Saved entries
◇ ◇ ◇ ◇
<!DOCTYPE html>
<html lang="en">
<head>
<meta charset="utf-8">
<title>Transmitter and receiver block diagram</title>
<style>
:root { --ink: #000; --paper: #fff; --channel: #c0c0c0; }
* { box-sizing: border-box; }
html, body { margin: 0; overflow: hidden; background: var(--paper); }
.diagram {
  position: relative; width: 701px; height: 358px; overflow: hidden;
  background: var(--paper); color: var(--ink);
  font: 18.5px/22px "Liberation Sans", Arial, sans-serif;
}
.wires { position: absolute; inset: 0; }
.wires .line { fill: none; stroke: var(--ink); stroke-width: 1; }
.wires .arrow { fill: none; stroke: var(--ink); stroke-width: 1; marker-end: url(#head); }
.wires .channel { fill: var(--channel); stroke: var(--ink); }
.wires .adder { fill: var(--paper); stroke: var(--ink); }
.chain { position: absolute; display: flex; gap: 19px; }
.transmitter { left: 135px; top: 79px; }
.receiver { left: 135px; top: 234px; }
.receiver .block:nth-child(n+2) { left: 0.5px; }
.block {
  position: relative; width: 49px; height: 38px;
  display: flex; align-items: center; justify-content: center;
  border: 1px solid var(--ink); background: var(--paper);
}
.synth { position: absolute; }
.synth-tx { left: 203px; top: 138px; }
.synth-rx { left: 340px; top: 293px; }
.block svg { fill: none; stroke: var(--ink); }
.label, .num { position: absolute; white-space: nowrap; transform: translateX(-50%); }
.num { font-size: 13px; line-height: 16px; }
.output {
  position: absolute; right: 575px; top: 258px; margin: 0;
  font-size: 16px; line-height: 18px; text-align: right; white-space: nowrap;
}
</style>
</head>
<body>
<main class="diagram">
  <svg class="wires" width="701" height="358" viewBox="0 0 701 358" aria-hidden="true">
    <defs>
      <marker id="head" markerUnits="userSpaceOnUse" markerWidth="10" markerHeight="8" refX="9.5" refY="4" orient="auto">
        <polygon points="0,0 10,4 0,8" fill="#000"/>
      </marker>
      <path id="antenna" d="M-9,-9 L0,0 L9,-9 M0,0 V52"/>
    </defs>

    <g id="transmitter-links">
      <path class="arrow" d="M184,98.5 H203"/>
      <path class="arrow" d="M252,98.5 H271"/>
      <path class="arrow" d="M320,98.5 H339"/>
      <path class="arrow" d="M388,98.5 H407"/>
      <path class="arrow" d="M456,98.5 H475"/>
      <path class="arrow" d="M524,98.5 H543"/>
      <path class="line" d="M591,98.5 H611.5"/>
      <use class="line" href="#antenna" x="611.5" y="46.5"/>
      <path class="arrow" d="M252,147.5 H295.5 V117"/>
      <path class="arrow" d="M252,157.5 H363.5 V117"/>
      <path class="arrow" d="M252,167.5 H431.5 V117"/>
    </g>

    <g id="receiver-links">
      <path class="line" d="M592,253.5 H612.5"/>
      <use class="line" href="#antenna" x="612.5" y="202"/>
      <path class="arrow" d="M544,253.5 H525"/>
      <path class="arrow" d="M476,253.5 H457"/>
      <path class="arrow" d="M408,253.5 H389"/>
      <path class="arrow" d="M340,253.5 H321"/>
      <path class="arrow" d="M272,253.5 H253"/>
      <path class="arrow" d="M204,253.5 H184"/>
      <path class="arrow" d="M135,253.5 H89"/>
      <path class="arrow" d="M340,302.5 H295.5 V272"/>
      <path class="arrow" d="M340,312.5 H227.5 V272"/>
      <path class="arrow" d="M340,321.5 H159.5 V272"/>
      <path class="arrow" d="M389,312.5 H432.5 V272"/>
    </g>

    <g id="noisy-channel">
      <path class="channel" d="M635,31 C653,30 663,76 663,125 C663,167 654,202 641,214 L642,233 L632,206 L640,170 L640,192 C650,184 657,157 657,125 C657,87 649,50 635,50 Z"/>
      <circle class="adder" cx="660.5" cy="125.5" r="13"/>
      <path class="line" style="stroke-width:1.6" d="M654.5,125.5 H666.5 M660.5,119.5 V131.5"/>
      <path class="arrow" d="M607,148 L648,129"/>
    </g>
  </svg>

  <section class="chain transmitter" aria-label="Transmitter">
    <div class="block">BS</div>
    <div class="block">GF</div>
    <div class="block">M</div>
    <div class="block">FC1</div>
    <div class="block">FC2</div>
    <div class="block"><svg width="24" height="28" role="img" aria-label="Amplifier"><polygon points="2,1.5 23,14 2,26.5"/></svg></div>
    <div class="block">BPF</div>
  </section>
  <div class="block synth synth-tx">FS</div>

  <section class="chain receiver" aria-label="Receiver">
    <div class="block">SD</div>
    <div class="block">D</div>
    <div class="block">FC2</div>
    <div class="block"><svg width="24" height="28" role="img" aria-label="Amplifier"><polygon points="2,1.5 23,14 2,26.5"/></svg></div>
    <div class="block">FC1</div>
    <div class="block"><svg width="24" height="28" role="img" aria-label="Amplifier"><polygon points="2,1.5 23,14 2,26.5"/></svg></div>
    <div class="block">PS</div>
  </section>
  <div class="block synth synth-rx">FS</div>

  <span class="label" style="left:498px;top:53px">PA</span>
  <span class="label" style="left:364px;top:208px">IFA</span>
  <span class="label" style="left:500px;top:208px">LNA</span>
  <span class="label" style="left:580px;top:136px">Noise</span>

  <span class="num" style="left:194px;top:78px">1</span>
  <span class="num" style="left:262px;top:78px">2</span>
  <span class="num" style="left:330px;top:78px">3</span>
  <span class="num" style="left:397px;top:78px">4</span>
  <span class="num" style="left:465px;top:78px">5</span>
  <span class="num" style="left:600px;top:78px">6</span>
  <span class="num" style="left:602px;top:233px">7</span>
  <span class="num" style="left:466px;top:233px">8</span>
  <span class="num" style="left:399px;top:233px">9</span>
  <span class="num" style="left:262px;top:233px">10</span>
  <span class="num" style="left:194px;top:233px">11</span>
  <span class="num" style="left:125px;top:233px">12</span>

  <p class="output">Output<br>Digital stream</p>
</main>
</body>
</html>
◇ ◇ ◇ ◇
Exercise: Please set down again, word for word, only the lines from the start of the entries through the line with "background: var(--paper); color: var(--ink);", both ends included.

Worked solution:
<!DOCTYPE html>
<html lang="en">
<head>
<meta charset="utf-8">
<title>Transmitter and receiver block diagram</title>
<style>
:root { --ink: #000; --paper: #fff; --channel: #c0c0c0; }
* { box-sizing: border-box; }
html, body { margin: 0; overflow: hidden; background: var(--paper); }
.diagram {
  position: relative; width: 701px; height: 358px; overflow: hidden;
  background: var(--paper); color: var(--ink);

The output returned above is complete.